Sandwich Generation? Don’t Get Crushed in the Middle

September 21, 2021

If you are raising children while also caring for your aging parents, you may have heard yourself referred to as “The Sandwich Generation.” If you do not know the term, you may recognize where it comes from: the feeling of being squeezed by emotional, physical and financial pressure from both sides. You must develop financial and legal plans to protect your children, your parents and yourself.

You are far from alone in this generational sandwich. The Pew Research Center reports that nearly half of all adults in their 40s and 50s have a parent aged 65 or older while raising a young child or financially supporting a grown child (over age 18). One in seven middle-aged adults is providing financial support to both an aging parent and a child. About 27 percent of adults are the primary support for a child over age 18, while about 21 percent are supporting a parent over age 65.

Each generation requires a different set of strategies to protect their financial interests. This can also protect your own personal interests – and not to mention, it will relieve some of the stress you may feel worrying about their needs.

Protecting Your Aging Parents’ Legacy

Caring for the person who once cared for you can be a troublesome circumstance; you are suddenly making decisions for and about the person who once controlled your life. They are also complicated issues, often involving legal matters. Still, you must face them for your parents’ good and your own.

Medicaid Planning: What do you do for Mom when she needs skilled nursing and can no longer live alone or with you? Private nursing homes cost an average of almost $10,000 a month. However, you do not have to choose between depleting her life savings – or yours – and giving her inadequate care at home. Our highly qualified estate planning attorneys can provide you with legal options on how Mom may qualify for Florida Medicaid to help cover the costs of an assisted living facility or a nursing home.

Guardianship: When your parents get too sick to make their own financial decisions, it may be time for you to step in. But how? An estate planning attorney can handle the arrangements needed to put you in charge and ensure both you and your parents are protected.

Probate: When a loved one passes away, the Court system often must get involved to determine how assets will be divided amongst the surviving family members. The legal system is already frustrating and intimidating if you are not familiar with it. In fact, the probate process can be downright ugly. Giving the task over to an experienced attorney, and a real estate agent if real property is involved, will take the burden off you and allow you to focus on healing.

Protecting Your Children’s Future

In honor of National Daughters Day on September 25 and National Sons Day on September 28, September is a good month to review certain legal strategies that will help your children in the day to day, as well as their future.

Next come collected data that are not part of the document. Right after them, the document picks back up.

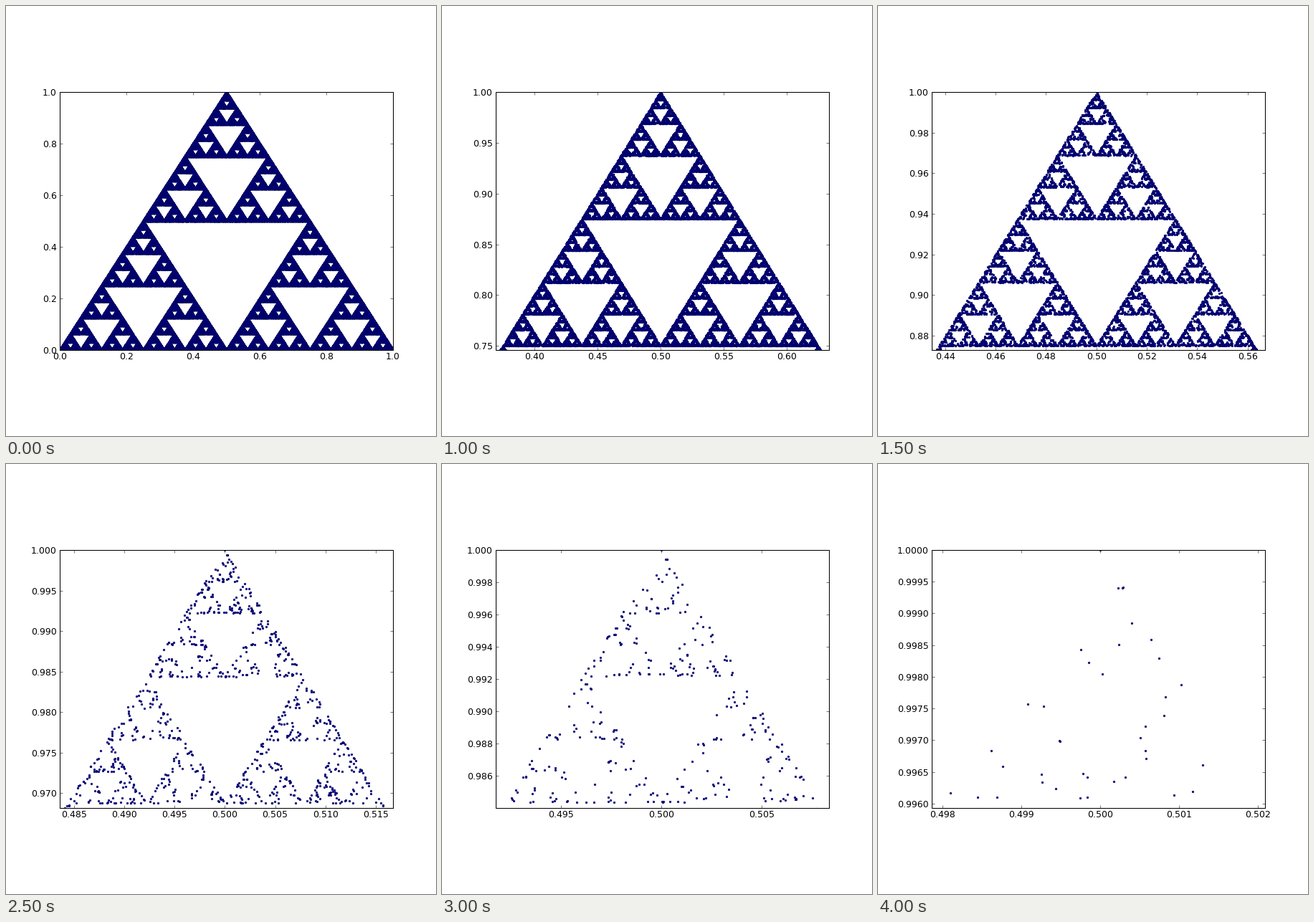
Animation, 600 px wide and 600 px high, one loop 4500 ms. Source, as a matplotlib script:

```python
import math

import matplotlib.pyplot as plt
import numpy as np
from matplotlib.animation import FuncAnimation

plt.rcParams["font.family"] = "DejaVu Sans"

COUNT = 220_000
DEPTH = 22
ZOOMS = 9
SLACK = 1e-4


def sierpinski():
    """Random points of the gasket, plus its apex."""
    rng = np.random.default_rng(12)
    corners = np.array([(0.0, 0.0), (0.5, 1.0), (1.0, 0.0)])
    pts = np.zeros((COUNT, 2))
    for _ in range(DEPTH):
        pts = (pts + corners[rng.integers(0, 3, COUNT)]) / 2
    return np.vstack([pts, corners[1]])


def view(i):
    """Left, right and bottom limits; every step halves the span."""
    if i == 0:
        return 0.0, 1.0, 0.0
    span = 0.5 ** i
    left = 0.5 - 0.522 * span - SLACK
    right = 0.5 + 0.535 * span
    bottom = 1 - 1.016 * span - SLACK
    return left, right, bottom


def nice_step(lo, hi, bins=9):
    """Smallest 1-2-5 step whose bins, counted from below lo, reach hi."""
    scale = 10.0 ** math.floor(math.log10((hi - lo) / bins))
    for factor in (1, 2, 5, 10):
        step = factor * scale
        if math.floor(lo / step + 1e-9) + bins >= hi / step - 1e-6:
            return step
    return 20 * scale


def set_ticks(axis, lo, hi):
    step = nice_step(lo, hi)
    first = math.ceil(lo / step - 1e-9)
    last = math.floor(hi / step + 1e-9)
    ticks = np.arange(first, last + 1) * step
    digits = math.ceil(-math.log10(step) - 1e-9)
    axis.set_ticks(ticks, [f"{t:.{digits}f}" for t in ticks])


points = sierpinski()

fig = plt.figure(figsize=(8, 8), dpi=75, facecolor="white")
ax = fig.add_axes([0.125, 0.2, 0.775, 0.6])
ax.tick_params(direction="in", length=4, width=0.5, pad=4, labelsize=12,
               top=True, right=True)
ax.tick_params(axis="x", pad=3.2)
for spine in ax.spines.values():
    spine.set_linewidth(1.0)

dots, = ax.plot([], [], "o", ms=2.6, mfc="#00009c", mec="#000050", mew=0.5)


def draw(i):
    left, right, bottom = view(i)
    margin = (1 - bottom) * 0.02
    seen = points[points[:, 1] > bottom - margin]
    dots.set_data(seen[:, 0], seen[:, 1])
    set_ticks(ax.xaxis, left, right)
    set_ticks(ax.yaxis, bottom, 1.0)
    ax.set_xlim(left, right)
    ax.set_ylim(bottom, 1.0)
    return dots,


anim = FuncAnimation(fig, draw, frames=ZOOMS, interval=500,
                     repeat=True, repeat_delay=0, blit=False)

plt.show()
```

Selecting a Guardian: It could be the most important decision you ever make. What will happen to your children if you (and the other parent) die while your children are still minors (under 18 years of age in Florida)? Where will they live, and with whom? Who will decide on their school, their activities, and pay for all this? Do not rely on your relatives’ promises, even if you get them in writing. For your for wishes to be carried out, you need to have proper legal documents that comply with Florida Law. Having the right legal documents and having them prepared right will ensure your wishes are carried out exactly as you have instructed.

Estate Planning: Organizing your assets now – homes, cars, investments, bank accounts and more – is the first step in making sure your children are provided for the way you wish after you are gone. This includes protecting your assets from bad influences in their life (such as possible spendthrift spouses or your kids’ future divorces).

Special Needs Trusts: If any of your children have special needs, then setting up a Trust is ESSENTIAL, so they do not lose their government benefits when getting their inheritance. This is often accomplished through a Special Needs Trust, which allows funds to be set aside to care for a special needs child while preserving crucial government benefits like Medicaid or Supplemental Security Income that they currently receive or may receive in the future. These types of Trusts come to life upon the parents’ death and are much more effective than simply leaving behind a lump sum of money. You can decide who will manage these assets by naming one or more successor Trustees to manage the Trust for the benefit of your special needs child.

Seeking expert help for your children’s future and your parents’ legacy will not only give you peace of mind today but will take some of the burden off your children as they join their own sandwich generation.

Are you part of the sandwich generation? Meet us in the middle and we’ll help you create a plan to care for the generations ahead of you and behind you. Contact OC Estate & Elder Law at (954) 251-0332 or and get started with a free phone consultation. Our attorneys are fluent in English, Spanish, and Russian.